Exercise:
Take the entries below and print only the lines from the one with "L1156,600 Q1159,615 1157,632" through the one with "L1140,966 L1018,1080 Q1012,1087", exactly as they stand, both ends included.

Input data:
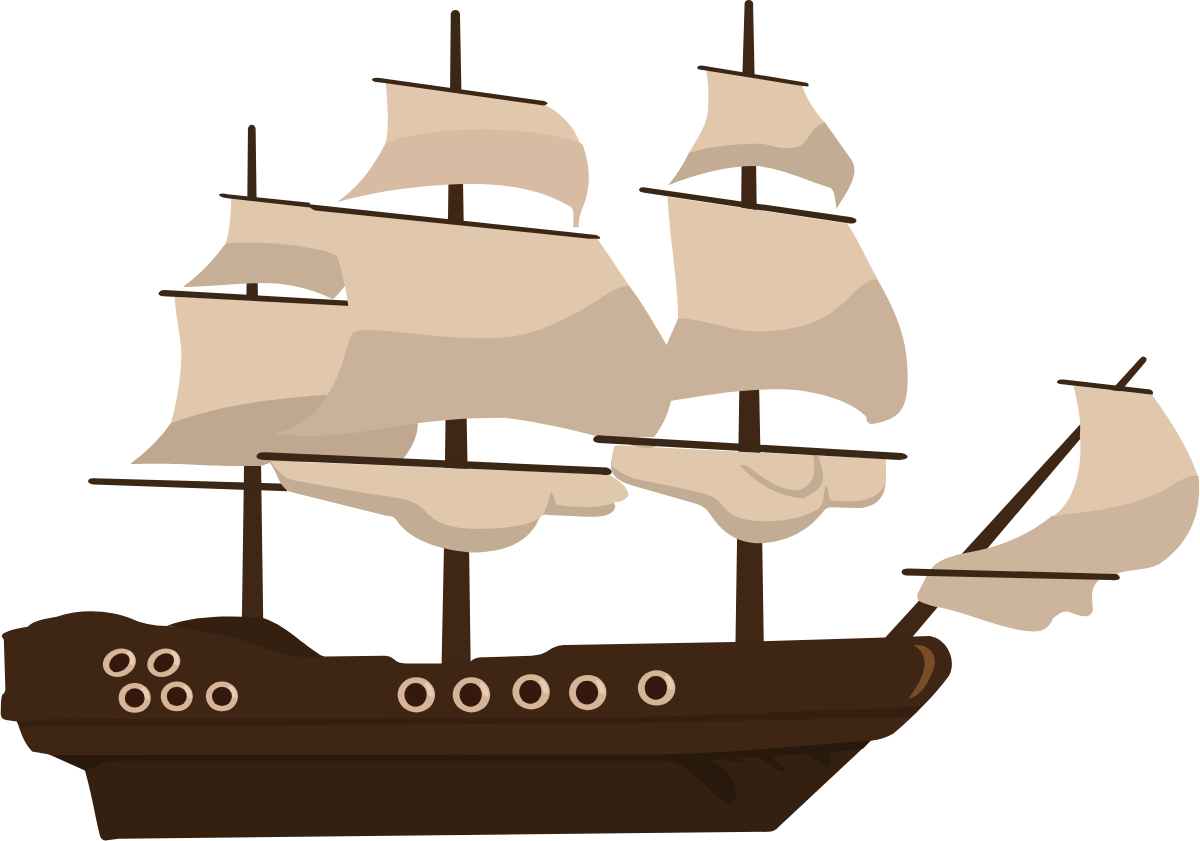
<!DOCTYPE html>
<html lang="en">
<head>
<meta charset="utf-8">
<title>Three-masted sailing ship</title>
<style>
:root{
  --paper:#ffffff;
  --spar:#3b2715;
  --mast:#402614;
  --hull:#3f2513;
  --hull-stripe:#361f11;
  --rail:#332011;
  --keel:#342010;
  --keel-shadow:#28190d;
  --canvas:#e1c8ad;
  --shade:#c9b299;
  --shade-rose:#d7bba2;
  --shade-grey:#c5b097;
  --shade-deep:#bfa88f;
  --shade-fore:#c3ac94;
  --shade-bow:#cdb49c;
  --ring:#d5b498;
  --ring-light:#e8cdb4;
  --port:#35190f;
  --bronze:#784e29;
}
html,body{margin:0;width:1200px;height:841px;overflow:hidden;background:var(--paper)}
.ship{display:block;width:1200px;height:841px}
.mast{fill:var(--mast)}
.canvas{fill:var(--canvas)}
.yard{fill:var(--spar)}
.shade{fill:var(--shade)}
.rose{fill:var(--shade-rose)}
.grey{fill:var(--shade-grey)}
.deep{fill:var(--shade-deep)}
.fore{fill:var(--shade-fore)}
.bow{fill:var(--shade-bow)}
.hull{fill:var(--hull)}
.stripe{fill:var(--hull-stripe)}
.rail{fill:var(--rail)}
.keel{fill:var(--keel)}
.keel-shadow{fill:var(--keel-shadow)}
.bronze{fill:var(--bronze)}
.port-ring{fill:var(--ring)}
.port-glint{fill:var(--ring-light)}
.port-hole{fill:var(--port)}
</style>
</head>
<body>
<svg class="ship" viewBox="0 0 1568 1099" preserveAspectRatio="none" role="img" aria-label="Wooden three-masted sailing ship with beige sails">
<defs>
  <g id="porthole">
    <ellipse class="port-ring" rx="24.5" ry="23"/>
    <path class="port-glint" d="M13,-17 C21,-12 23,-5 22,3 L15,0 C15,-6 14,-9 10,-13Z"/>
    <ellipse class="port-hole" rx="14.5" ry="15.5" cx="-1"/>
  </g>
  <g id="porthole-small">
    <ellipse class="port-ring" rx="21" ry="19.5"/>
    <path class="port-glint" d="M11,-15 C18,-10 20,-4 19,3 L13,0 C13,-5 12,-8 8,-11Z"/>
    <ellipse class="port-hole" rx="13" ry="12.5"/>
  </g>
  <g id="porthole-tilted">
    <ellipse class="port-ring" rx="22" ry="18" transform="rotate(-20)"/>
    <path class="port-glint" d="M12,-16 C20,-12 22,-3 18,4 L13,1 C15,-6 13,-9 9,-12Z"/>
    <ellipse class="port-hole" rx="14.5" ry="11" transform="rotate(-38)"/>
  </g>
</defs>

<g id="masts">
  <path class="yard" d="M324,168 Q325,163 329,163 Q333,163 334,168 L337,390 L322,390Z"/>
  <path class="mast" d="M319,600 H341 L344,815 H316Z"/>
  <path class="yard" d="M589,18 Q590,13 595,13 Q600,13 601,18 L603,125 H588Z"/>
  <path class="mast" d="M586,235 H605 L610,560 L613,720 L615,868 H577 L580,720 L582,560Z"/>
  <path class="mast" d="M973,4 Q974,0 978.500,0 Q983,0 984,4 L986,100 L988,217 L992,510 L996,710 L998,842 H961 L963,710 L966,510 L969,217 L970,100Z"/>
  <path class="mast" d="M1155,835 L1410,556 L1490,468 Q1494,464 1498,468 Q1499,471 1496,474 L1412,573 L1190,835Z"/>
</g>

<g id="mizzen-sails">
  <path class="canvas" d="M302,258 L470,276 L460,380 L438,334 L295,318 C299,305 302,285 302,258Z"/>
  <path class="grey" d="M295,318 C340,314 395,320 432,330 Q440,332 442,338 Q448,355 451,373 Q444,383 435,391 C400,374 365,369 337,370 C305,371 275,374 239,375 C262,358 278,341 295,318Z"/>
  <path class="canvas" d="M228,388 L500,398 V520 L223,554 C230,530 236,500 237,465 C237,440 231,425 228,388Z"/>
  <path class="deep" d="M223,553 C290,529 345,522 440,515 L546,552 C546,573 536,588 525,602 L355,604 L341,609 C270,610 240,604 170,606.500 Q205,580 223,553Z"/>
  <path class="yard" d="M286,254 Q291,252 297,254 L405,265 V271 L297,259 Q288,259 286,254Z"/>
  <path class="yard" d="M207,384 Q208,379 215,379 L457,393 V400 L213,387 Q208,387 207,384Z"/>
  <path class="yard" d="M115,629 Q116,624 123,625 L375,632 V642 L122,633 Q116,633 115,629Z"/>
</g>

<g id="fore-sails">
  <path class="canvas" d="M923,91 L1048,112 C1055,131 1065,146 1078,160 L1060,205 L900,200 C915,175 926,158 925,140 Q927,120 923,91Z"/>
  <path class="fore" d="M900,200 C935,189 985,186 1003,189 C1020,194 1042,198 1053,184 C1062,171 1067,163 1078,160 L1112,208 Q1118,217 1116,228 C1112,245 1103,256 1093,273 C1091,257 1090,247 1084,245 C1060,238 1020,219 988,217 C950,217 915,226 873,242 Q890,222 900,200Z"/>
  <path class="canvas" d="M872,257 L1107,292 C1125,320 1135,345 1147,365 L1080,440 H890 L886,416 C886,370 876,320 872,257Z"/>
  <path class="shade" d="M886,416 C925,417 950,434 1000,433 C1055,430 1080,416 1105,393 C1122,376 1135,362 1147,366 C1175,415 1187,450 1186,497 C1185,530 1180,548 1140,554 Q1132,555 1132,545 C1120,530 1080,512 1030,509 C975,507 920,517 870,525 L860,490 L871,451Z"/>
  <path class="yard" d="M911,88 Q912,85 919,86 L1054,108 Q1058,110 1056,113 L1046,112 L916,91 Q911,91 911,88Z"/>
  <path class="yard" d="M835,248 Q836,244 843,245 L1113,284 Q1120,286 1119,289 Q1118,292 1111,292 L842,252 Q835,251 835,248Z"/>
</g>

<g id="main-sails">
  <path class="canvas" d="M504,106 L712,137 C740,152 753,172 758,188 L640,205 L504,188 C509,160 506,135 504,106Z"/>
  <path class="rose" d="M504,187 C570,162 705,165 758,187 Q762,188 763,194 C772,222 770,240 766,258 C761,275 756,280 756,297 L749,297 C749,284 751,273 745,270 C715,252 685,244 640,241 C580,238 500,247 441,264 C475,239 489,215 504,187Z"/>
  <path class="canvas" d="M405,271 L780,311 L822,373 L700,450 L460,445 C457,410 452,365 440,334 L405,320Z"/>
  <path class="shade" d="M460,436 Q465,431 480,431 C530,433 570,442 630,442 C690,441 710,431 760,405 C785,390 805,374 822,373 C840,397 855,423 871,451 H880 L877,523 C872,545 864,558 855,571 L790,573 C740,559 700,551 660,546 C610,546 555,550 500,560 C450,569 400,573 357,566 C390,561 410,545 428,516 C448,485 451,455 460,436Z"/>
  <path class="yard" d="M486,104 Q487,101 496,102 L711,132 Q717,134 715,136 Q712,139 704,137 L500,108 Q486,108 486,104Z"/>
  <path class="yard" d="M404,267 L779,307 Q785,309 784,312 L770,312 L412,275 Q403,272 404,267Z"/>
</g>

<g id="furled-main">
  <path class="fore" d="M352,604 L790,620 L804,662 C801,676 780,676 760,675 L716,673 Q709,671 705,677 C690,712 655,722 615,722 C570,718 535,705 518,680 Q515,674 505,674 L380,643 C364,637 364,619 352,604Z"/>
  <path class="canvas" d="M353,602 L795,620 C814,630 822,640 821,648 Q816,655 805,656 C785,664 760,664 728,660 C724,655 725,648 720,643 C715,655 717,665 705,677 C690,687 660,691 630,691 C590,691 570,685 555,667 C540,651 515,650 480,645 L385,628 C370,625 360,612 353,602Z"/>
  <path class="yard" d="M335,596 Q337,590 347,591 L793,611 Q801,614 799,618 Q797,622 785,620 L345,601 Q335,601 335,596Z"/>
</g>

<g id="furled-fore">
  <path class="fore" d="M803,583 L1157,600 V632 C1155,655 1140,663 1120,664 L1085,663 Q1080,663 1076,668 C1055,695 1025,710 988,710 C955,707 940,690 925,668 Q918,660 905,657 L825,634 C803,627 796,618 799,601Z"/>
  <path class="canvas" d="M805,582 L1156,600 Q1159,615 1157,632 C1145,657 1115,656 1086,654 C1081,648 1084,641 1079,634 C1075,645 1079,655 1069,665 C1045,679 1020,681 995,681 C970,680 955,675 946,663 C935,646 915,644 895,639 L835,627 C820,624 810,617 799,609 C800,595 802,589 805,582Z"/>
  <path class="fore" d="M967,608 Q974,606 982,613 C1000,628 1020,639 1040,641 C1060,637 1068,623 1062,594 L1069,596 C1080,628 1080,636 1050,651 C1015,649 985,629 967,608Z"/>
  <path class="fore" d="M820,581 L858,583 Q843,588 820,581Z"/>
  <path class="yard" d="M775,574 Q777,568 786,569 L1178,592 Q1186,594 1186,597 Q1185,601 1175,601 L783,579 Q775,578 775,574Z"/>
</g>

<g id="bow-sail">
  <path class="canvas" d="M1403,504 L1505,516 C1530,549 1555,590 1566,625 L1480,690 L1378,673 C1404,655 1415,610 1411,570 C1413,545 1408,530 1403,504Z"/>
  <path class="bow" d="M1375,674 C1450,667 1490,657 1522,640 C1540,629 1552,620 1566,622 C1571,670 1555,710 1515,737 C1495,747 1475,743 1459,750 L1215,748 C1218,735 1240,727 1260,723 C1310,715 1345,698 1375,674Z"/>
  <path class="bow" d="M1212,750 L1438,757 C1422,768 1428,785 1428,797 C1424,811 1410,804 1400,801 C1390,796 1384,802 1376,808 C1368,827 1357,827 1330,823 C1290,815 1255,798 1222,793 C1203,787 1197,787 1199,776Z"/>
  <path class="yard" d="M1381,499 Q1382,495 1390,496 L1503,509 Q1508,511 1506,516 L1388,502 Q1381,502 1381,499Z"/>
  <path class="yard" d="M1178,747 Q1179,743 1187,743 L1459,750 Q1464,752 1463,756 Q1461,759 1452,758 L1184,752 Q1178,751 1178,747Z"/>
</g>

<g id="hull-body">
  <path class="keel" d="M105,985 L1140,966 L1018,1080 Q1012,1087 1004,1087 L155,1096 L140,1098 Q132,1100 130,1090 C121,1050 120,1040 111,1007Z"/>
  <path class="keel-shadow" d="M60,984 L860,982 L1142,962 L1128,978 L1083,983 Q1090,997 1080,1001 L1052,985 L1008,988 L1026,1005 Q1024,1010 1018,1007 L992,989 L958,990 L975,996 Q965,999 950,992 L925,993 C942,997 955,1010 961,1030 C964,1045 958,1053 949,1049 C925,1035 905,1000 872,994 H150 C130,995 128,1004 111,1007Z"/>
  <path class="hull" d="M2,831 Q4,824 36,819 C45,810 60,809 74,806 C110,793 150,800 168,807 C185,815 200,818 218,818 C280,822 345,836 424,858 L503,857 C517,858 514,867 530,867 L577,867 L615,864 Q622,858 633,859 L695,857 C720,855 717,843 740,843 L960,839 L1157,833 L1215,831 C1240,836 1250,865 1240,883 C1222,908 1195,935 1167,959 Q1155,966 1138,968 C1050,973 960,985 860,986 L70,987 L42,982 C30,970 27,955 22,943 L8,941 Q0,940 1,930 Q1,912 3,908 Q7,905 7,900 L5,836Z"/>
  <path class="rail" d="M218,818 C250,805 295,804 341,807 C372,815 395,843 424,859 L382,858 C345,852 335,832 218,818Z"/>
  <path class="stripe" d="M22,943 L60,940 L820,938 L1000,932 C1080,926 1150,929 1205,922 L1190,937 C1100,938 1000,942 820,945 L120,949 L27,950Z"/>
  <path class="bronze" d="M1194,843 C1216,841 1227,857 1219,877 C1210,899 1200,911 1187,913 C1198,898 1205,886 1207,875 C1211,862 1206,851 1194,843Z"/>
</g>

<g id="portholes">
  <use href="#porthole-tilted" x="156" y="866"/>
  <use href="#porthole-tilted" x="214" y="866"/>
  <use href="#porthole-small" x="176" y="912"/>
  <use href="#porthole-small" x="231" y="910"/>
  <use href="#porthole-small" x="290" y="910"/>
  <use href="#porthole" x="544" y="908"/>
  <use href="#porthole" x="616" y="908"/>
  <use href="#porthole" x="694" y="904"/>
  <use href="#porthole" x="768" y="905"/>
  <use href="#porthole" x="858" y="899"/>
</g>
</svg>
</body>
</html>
==
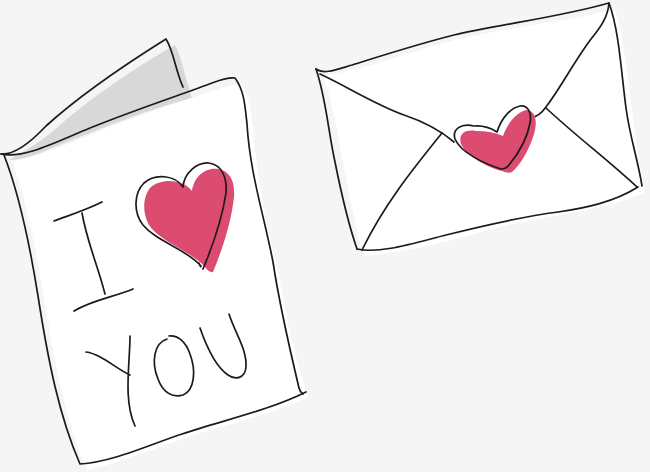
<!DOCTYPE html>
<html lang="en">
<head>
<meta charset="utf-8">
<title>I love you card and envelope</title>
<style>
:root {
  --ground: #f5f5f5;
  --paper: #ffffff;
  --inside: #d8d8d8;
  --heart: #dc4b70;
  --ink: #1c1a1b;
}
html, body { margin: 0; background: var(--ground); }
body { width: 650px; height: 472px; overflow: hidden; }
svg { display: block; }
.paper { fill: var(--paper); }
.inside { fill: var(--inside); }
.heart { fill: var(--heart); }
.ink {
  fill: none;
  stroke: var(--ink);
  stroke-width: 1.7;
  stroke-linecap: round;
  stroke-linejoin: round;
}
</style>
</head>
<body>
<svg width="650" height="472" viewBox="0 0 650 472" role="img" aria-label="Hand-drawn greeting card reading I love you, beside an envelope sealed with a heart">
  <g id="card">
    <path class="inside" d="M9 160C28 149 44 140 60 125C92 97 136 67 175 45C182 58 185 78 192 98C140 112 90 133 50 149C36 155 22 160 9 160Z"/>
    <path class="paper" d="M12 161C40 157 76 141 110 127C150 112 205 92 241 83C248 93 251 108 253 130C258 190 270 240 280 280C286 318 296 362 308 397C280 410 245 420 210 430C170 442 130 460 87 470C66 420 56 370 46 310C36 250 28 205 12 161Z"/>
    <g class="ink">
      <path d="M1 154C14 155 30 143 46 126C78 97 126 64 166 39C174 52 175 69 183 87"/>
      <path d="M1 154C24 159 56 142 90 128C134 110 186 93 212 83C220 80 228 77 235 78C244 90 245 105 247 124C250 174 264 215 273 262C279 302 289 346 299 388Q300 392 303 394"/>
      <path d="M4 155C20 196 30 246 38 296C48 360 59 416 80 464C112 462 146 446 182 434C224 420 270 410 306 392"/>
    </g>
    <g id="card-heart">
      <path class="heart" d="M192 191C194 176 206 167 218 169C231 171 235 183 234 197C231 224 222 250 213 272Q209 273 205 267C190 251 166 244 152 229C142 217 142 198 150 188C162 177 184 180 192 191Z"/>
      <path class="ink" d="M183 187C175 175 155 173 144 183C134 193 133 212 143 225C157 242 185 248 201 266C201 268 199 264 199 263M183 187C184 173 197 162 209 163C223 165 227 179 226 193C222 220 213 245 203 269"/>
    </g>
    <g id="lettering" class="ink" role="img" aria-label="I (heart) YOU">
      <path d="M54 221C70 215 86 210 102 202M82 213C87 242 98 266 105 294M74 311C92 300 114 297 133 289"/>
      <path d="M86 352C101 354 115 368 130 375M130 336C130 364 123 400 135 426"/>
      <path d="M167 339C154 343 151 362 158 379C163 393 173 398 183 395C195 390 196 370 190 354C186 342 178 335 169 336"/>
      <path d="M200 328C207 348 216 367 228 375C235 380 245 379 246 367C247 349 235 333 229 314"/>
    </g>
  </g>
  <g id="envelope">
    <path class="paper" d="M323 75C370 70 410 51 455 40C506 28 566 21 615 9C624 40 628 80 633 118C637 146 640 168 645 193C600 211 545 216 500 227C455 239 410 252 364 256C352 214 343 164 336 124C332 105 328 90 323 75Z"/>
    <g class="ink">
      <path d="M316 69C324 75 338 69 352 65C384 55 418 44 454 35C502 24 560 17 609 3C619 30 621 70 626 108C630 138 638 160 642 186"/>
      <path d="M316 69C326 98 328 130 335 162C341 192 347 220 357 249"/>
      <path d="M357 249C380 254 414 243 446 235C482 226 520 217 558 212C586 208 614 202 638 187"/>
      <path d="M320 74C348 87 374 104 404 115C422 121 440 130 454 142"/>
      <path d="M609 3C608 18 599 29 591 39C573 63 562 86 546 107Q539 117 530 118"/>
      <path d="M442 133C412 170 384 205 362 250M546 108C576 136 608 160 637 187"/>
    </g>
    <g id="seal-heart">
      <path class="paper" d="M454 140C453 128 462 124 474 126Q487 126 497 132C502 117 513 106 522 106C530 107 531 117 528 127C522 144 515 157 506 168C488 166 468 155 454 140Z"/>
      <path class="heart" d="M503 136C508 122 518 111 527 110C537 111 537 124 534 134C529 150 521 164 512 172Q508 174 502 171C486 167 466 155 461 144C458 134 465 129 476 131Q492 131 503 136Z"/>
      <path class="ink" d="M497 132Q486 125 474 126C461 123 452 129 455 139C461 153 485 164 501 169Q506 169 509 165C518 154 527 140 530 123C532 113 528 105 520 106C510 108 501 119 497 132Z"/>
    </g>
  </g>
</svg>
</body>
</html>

Task result:
  <path class="canvas" d="M805,582 L1156,600 Q1159,615 1157,632 C1145,657 1115,656 1086,654 C1081,648 1084,641 1079,634 C1075,645 1079,655 1069,665 C1045,679 1020,681 995,681 C970,680 955,675 946,663 C935,646 915,644 895,639 L835,627 C820,624 810,617 799,609 C800,595 802,589 805,582Z"/>
  <path class="fore" d="M967,608 Q974,606 982,613 C1000,628 1020,639 1040,641 C1060,637 1068,623 1062,594 L1069,596 C1080,628 1080,636 1050,651 C1015,649 985,629 967,608Z"/>
  <path class="fore" d="M820,581 L858,583 Q843,588 820,581Z"/>
  <path class="yard" d="M775,574 Q777,568 786,569 L1178,592 Q1186,594 1186,597 Q1185,601 1175,601 L783,579 Q775,578 775,574Z"/>
</g>

<g id="bow-sail">
  <path class="canvas" d="M1403,504 L1505,516 C1530,549 1555,590 1566,625 L1480,690 L1378,673 C1404,655 1415,610 1411,570 C1413,545 1408,530 1403,504Z"/>
  <path class="bow" d="M1375,674 C1450,667 1490,657 1522,640 C1540,629 1552,620 1566,622 C1571,670 1555,710 1515,737 C1495,747 1475,743 1459,750 L1215,748 C1218,735 1240,727 1260,723 C1310,715 1345,698 1375,674Z"/>
  <path class="bow" d="M1212,750 L1438,757 C1422,768 1428,785 1428,797 C1424,811 1410,804 1400,801 C1390,796 1384,802 1376,808 C1368,827 1357,827 1330,823 C1290,815 1255,798 1222,793 C1203,787 1197,787 1199,776Z"/>
  <path class="yard" d="M1381,499 Q1382,495 1390,496 L1503,509 Q1508,511 1506,516 L1388,502 Q1381,502 1381,499Z"/>
  <path class="yard" d="M1178,747 Q1179,743 1187,743 L1459,750 Q1464,752 1463,756 Q1461,759 1452,758 L1184,752 Q1178,751 1178,747Z"/>
</g>

<g id="hull-body">
  <path class="keel" d="M105,985 L1140,966 L1018,1080 Q1012,1087 1004,1087 L155,1096 L140,1098 Q132,1100 130,1090 C121,1050 120,1040 111,1007Z"/>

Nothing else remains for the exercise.